## Task objective
Only the lines from the beginning of the entries through the one that holds "background: var(--paper); color: var(--ink);" may appear in the answer, written out exactly and free of pictures.

___ Input data ___

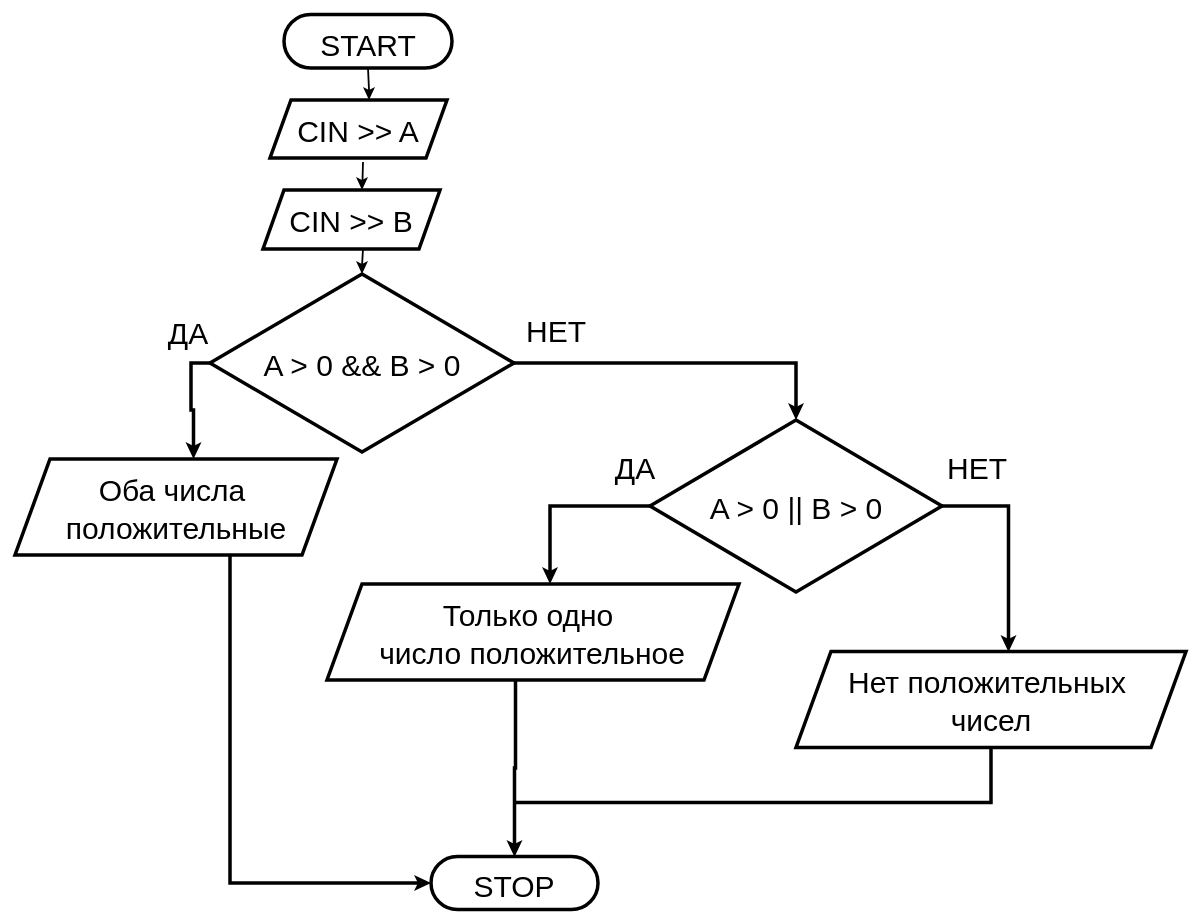
<!DOCTYPE html>
<html lang="ru">
<head>
<meta charset="utf-8">
<title>Блок-схема: проверка знака двух чисел</title>
<style>
:root { --ink: #000; --paper: #fff; --line: 3.5px; }
* { box-sizing: border-box; }
html, body { margin: 0; }
body { overflow: hidden; }
.flowchart {
  position: relative; width: 1200px; height: 923px; overflow: hidden;
  background: var(--paper); color: var(--ink);
  font: 30px/38px "Liberation Sans", Arial, sans-serif;
}
.shapes { position: absolute; inset: 0; display: block; }
.nodes { fill: var(--paper); stroke: var(--ink); stroke-width: var(--line); }
.links { fill: none; stroke: var(--ink); stroke-width: var(--line); }
.links .thin { stroke-width: 1.8px; }
.heads { fill: var(--ink); }
.label {
  position: absolute; left: var(--x); top: var(--y); margin: 0;
  transform: translateX(-50%); white-space: nowrap; text-align: center;
}
.label span { display: block; }
.label span:first-child { padding-right: 8px; }
.start { --x: 368px; --y: 27px; }
.read-a { --x: 358px; --y: 113px; }
.read-b { --x: 351px; --y: 203px; }
.both-check { --x: 362px; --y: 347px; }
.both-yes { --x: 188px; --y: 315px; }
.both-no { --x: 556px; --y: 313px; }
.any-check { --x: 796px; --y: 490px; }
.any-yes { --x: 635px; --y: 450px; }
.any-no { --x: 977px; --y: 450px; }
.both-result { --x: 176px; --y: 472px; }
.one-result { --x: 532px; --y: 597px; }
.none-result { --x: 991px; --y: 664px; }
.stop { --x: 514px; --y: 868px; }
</style>
</head>
<body>
<main class="flowchart">
  <svg class="shapes" width="1200" height="923" viewBox="0 0 1200 923" aria-hidden="true">
    <defs>
      <path id="head" d="M0 0L-8 -17L0 -13L8 -17Z"/>
      <path id="head-small" d="M0 0L-6 -13L0 -10L6 -13Z"/>
    </defs>
    <g class="links">
      <path class="thin" d="M368 68L369 90M363 162L362.5 180M363 249L362 266"/>
      <path d="M210 363H191V410H193.500V447"/>
      <path d="M514 363H796V407"/>
      <path d="M650 506H550V571"/>
      <path d="M942 506H1008.500V639"/>
      <path d="M230 555V883H418"/>
      <path d="M515.500 680V768H514.500V844"/>
      <path d="M991 748V802.500H514.500"/>
    </g>
    <g class="heads">
      <use href="#head-small" x="369" y="100"/>
      <use href="#head-small" x="362" y="190"/>
      <use href="#head-small" x="362" y="274"/>
      <use href="#head" x="193.500" y="459"/>
      <use href="#head" x="796" y="420"/>
      <use href="#head" x="550" y="584"/>
      <use href="#head" x="1008.500" y="652"/>
      <use href="#head" x="514.500" y="857"/>
      <use href="#head" transform="translate(431 883) rotate(-90)"/>
    </g>
    <g class="nodes">
      <rect x="284" y="14.500" width="168" height="53.500" rx="26.700"/>
      <polygon points="291,100 447,100 426,158 270,158"/>
      <polygon points="284,190 440,190 419,249 263,249"/>
      <polygon points="362,274 514,363 362,452 210,363"/>
      <polygon points="50,459 337,459 302,555 15,555"/>
      <polygon points="796,420 942,506 796,592 650,506"/>
      <polygon points="362,584 739,584 704,680 327,680"/>
      <polygon points="831,651.500 1186,651.500 1151,747.500 796,747.500"/>
      <rect x="431" y="856.500" width="167" height="53" rx="26.500"/>
    </g>
  </svg>

  <p class="label start">START</p>
  <p class="label read-a">CIN &gt;&gt; A</p>
  <p class="label read-b">CIN &gt;&gt; B</p>
  <p class="label both-check">A &gt; 0 &amp;&amp; B &gt; 0</p>
  <p class="label both-yes">ДА</p>
  <p class="label both-no">НЕТ</p>
  <p class="label both-result"><span>Оба числа</span><span>положительные</span></p>
  <p class="label any-check">A &gt; 0 || B &gt; 0</p>
  <p class="label any-yes">ДА</p>
  <p class="label any-no">НЕТ</p>
  <p class="label one-result"><span>Только одно</span><span>число положительное</span></p>
  <p class="label none-result"><span>Нет положительных</span><span>чисел</span></p>
  <p class="label stop">STOP</p>
</main>
</body>
</html>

___

## Written solution
<!DOCTYPE html>
<html lang="ru">
<head>
<meta charset="utf-8">
<title>Блок-схема: проверка знака двух чисел</title>
<style>
:root { --ink: #000; --paper: #fff; --line: 3.5px; }
* { box-sizing: border-box; }
html, body { margin: 0; }
body { overflow: hidden; }
.flowchart {
  position: relative; width: 1200px; height: 923px; overflow: hidden;
  background: var(--paper); color: var(--ink);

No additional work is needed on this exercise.